In computational geometry, an alpha shape, or Î±-shape, is a family of piecewise linear simple curves in the Euclidean plane associated with the shape of a finite set of points. They were first defined by Edelsbrunner, Kirkpatrick & Seidel (1983). The alpha-shape associated with a set of points is a generalization of the concept of the convex hull, i.e. every convex hull is an alpha-shape but not every alpha shape is a convex hull.

## basically, we can tighten up that convex hull¶

But shapely doesn't have an implementation of concave hull.

Sean Gillies has some alpha shapes code. The gist is, compute the Delaunay triangles for the points, and then only add the triangles that meet a certain heuristic.

In [7]:
from shapely.ops import cascaded_union, polygonize
from scipy.spatial import Delaunay
import numpy as np
import math

def alpha_shape(points, alpha):
"""
Compute the alpha shape (concave hull) of a set of points.

@param points: Iterable container of points.
@param alpha: alpha value to influence the gooeyness of the border. Smaller
numbers don't fall inward as much as larger numbers. Too large,
and you lose everything!
"""
if len(points) < 4:
# When you have a triangle, there is no sense in computing an alpha
# shape.
return geometry.MultiPoint(list(points)).convex_hull

def add_edge(edges, edge_points, coords, i, j):
"""Add a line between the i-th and j-th points, if not in the list already"""
if (i, j) in edges or (j, i) in edges:
return
edge_points.append(coords[ [i, j] ])

coords = np.array([point.coords[0] for point in points])

tri = Delaunay(coords)
edges = set()
edge_points = []
# loop over triangles:
# ia, ib, ic = indices of corner points of the triangle
for ia, ib, ic in tri.vertices:
pa = coords[ia]
pb = coords[ib]
pc = coords[ic]

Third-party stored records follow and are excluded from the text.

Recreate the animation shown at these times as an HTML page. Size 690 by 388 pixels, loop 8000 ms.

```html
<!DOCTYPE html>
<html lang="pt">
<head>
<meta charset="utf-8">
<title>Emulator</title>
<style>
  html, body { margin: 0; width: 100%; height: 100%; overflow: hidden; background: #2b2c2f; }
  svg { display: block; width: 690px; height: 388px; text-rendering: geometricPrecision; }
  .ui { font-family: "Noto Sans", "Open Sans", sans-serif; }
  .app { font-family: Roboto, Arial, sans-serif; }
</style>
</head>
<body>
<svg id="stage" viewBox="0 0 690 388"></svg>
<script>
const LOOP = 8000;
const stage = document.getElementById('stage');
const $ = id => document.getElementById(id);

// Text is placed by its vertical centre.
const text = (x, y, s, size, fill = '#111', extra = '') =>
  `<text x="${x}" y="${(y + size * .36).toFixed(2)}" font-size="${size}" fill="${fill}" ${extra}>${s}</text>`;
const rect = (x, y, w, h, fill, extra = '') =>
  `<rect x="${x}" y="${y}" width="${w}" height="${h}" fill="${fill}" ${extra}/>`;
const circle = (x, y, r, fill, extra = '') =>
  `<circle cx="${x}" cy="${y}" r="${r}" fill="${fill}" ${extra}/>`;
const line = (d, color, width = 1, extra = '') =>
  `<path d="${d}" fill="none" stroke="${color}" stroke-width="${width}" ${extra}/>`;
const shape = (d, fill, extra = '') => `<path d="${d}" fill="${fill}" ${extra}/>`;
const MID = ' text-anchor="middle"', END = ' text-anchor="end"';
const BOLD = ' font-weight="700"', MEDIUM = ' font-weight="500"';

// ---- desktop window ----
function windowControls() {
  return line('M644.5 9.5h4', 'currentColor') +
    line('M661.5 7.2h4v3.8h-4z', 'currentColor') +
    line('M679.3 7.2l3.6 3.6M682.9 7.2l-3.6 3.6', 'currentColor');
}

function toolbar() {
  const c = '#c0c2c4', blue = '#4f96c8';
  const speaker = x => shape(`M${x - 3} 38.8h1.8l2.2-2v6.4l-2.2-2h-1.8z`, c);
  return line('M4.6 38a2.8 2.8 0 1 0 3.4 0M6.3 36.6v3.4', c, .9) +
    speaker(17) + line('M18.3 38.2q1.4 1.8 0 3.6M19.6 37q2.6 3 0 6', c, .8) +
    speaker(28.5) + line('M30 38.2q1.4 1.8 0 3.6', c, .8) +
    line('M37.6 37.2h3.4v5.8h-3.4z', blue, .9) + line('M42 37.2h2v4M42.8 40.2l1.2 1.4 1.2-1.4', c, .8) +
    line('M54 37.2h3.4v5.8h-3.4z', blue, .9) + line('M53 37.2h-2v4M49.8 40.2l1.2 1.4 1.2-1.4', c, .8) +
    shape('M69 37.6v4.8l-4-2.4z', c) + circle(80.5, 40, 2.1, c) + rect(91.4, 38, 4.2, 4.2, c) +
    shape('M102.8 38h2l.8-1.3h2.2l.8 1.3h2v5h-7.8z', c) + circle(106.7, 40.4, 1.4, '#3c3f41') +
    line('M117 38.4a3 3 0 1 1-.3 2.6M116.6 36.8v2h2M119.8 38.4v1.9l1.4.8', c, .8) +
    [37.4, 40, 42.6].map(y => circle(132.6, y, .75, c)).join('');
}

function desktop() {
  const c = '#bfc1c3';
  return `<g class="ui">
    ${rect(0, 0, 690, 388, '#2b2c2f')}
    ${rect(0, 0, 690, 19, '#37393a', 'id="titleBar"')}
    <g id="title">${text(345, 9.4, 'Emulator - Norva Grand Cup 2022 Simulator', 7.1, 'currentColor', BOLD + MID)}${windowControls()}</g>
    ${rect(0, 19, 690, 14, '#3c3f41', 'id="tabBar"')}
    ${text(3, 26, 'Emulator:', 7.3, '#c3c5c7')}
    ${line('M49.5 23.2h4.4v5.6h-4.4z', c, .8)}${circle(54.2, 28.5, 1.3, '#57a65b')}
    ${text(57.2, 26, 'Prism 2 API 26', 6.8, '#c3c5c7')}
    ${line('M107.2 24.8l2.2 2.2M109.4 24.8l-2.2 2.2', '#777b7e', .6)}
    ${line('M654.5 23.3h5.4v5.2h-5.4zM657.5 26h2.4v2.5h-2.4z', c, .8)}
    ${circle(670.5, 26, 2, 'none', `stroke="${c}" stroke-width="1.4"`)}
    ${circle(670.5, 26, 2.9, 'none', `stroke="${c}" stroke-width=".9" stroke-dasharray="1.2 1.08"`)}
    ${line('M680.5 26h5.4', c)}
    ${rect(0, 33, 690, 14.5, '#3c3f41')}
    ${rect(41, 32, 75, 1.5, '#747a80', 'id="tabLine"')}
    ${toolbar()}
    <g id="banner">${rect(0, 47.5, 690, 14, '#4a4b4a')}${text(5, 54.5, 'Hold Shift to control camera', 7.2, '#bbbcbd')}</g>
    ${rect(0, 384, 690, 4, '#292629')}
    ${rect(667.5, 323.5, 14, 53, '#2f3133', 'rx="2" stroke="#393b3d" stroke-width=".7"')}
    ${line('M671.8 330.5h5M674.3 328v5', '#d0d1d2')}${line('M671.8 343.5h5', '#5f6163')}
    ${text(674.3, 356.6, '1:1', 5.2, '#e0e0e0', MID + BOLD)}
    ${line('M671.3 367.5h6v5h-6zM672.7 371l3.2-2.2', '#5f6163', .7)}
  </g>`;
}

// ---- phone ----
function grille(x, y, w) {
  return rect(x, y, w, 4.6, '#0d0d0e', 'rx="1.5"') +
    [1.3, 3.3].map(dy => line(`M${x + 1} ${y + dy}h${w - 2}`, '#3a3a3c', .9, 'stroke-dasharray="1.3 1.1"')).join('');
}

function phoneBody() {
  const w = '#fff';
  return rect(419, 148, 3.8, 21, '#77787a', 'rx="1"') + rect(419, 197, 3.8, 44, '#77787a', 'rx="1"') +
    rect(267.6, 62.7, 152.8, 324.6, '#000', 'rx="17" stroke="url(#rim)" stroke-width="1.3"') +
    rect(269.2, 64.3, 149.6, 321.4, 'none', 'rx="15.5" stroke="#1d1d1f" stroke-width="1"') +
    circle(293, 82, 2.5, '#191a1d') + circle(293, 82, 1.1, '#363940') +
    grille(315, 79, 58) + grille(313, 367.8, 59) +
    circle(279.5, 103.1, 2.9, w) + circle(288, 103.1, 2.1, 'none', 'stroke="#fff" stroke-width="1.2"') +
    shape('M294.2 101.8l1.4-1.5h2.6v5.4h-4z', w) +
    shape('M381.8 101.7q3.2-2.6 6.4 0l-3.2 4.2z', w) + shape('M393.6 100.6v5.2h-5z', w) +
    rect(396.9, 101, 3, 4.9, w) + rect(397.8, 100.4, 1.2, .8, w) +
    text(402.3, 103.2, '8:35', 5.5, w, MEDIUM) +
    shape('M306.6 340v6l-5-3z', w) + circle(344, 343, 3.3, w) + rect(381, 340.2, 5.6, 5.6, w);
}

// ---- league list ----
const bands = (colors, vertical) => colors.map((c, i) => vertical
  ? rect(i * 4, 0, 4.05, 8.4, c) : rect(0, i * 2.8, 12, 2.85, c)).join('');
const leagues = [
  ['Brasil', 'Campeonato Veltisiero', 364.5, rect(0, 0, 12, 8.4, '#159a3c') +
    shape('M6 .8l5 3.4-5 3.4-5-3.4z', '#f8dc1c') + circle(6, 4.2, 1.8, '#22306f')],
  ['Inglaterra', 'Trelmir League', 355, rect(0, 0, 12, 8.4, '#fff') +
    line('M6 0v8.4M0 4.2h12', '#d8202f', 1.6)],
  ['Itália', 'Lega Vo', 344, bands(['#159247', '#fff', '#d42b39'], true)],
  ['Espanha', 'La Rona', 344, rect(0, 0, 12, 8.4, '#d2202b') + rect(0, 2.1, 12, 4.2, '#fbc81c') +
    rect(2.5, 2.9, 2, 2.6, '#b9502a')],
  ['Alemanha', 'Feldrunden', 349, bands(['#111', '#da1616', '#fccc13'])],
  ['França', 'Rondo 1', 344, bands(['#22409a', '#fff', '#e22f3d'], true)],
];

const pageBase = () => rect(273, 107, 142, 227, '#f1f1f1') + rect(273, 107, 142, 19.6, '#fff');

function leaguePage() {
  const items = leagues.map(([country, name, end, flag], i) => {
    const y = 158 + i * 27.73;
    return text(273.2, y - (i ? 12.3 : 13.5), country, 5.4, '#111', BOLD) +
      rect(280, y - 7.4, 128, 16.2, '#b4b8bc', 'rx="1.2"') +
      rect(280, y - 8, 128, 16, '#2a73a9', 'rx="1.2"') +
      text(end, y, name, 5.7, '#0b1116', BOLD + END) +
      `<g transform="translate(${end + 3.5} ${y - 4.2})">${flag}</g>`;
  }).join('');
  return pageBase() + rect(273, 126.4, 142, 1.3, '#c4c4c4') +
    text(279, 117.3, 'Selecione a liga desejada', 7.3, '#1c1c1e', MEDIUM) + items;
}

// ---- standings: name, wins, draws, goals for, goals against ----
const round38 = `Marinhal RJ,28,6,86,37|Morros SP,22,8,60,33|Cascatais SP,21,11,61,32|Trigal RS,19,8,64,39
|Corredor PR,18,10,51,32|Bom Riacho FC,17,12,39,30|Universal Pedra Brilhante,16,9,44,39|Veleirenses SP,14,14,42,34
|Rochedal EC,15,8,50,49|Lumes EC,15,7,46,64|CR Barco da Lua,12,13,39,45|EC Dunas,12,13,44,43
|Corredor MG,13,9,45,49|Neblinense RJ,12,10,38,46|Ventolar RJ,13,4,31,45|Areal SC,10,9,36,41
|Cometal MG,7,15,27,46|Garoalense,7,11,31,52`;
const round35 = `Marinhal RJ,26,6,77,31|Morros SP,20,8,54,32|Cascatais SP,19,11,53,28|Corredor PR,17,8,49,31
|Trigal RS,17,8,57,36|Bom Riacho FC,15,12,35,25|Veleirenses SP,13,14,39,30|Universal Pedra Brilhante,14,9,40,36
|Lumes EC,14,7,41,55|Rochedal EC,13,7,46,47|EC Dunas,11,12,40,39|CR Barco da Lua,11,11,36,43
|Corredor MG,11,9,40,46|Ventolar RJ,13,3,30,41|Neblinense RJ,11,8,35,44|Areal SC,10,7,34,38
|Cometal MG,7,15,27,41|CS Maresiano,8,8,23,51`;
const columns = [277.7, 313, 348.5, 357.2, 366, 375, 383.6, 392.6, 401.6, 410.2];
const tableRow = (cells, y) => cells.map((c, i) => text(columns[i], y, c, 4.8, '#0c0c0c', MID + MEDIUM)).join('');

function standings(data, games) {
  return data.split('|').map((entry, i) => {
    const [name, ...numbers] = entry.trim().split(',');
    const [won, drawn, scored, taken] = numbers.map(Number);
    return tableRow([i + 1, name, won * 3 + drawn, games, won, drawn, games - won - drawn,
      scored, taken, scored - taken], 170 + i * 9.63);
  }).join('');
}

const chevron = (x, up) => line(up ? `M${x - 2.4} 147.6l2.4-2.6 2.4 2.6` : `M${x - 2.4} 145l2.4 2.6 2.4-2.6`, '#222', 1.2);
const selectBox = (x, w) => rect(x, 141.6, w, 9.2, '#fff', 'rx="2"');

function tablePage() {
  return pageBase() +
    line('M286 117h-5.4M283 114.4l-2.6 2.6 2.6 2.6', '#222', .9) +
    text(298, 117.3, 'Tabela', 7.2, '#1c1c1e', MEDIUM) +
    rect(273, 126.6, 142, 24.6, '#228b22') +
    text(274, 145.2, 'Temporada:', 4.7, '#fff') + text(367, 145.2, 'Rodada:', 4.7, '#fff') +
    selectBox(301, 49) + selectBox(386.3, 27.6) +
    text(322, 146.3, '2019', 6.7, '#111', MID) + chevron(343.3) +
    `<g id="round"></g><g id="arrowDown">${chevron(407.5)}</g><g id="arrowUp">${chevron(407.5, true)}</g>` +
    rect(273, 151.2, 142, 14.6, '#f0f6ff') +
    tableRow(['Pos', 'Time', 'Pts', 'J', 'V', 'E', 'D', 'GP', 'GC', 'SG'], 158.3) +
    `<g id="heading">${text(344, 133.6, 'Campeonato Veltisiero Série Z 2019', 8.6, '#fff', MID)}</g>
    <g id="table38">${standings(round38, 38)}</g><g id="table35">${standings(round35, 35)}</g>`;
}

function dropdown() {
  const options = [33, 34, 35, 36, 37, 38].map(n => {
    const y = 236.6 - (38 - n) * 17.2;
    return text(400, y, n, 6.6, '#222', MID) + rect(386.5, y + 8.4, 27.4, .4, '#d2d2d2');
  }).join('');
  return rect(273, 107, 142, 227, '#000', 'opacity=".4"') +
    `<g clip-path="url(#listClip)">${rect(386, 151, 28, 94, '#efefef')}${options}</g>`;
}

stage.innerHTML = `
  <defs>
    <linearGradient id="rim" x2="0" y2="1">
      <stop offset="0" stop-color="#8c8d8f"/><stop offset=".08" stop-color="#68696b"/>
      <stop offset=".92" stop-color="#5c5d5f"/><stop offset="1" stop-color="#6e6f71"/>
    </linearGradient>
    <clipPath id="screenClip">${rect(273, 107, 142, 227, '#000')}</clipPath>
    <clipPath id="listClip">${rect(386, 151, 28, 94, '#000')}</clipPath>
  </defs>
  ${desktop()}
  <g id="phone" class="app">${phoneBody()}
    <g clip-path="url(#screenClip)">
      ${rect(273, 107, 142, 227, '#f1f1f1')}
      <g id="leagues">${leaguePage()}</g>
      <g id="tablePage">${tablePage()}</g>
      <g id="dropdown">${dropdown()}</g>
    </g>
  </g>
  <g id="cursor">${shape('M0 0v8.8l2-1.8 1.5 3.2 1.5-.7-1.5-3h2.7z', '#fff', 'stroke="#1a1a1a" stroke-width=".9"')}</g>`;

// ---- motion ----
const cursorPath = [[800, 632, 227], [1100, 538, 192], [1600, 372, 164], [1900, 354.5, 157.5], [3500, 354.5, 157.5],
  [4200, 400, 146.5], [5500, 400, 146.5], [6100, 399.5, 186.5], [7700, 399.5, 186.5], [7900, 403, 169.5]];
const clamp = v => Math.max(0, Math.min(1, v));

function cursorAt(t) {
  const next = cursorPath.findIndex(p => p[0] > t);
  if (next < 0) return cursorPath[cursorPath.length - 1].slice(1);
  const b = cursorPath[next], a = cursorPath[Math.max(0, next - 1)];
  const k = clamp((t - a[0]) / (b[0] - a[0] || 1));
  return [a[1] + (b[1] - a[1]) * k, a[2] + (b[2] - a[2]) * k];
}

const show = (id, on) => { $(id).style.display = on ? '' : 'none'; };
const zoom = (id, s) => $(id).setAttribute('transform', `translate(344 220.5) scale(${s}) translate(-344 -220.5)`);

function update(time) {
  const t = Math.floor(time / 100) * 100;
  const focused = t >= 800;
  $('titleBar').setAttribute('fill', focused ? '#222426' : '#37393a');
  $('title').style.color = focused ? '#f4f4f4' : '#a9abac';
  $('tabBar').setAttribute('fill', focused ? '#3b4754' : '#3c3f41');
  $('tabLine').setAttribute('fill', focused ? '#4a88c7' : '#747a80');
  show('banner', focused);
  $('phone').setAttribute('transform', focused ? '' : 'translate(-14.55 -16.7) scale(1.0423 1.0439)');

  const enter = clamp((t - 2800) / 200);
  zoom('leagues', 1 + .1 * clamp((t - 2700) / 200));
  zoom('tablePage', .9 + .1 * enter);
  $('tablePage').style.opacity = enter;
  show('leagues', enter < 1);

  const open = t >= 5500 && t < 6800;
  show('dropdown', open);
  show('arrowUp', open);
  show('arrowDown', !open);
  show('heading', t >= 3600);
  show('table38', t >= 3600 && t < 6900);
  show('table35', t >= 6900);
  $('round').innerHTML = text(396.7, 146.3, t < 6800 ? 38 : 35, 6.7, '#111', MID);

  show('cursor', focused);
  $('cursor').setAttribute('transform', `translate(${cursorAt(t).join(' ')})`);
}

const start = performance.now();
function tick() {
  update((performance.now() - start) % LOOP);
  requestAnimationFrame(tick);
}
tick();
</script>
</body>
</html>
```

# Lengths of sides of triangle
a = math.sqrt((pa[0]-pb[0])**2 + (pa[1]-pb[1])**2)
b = math.sqrt((pb[0]-pc[0])**2 + (pb[1]-pc[1])**2)
c = math.sqrt((pc[0]-pa[0])**2 + (pc[1]-pa[1])**2)

# Semiperimeter of triangle
s = (a + b + c)/2.0

# Area of triangle by Heron's formula
area = math.sqrt(s*(s-a)*(s-b)*(s-c))
circum_r = a*b*c/(4.0*area)

#print circum_r
if circum_r < 1.0/alpha:

m = geometry.MultiLineString(edge_points)
triangles = list(polygonize(m))

concave_hull, edge_points = alpha_shape(points, alpha=1.87)

_ = plot_polygon(concave_hull)
_ = pl.plot(x,y,'o', color='#f16824')


## well, that didn't really help.¶

It turns out that the alpha value and the scale of the points matters a lot when it comes to how well the Delaunay triangulation method will work. You can usually play with the alpha value to find a suitable response. I'll do both: scale up the "H" and try some different alpha values.

To get more points, I opened up QGIS, drew an "H" like polygon, generated regular points within the bounds of the "H", and then spatially joined them to remove any points outside the "H".

In [9]:
input_shapefile = 'data/demo_poly_scaled_points_join.shp'
new_shapefile = fiona.open(input_shapefile)
new_points = [geometry.shape(point['geometry']) for point in new_shapefile]
print("We have {0} points!".format(len(new_points)))
x = [p.coords.xy[0] for p in new_points]
y = [p.coords.xy[1] for p in new_points]
pl.figure(figsize=(10,10))
_ = pl.plot(x,y,'o', color='#f16824')

We have 497 points!

In [11]:
from matplotlib.collections import LineCollection

for i in range(9):
alpha = (i+1)*.1
concave_hull, edge_points = alpha_shape(new_points, alpha=alpha)

#print concave_hull
lines = LineCollection(edge_points)
pl.figure(figsize=(10,10))
pl.title('Alpha={0} Delaunay triangulation'.format(alpha))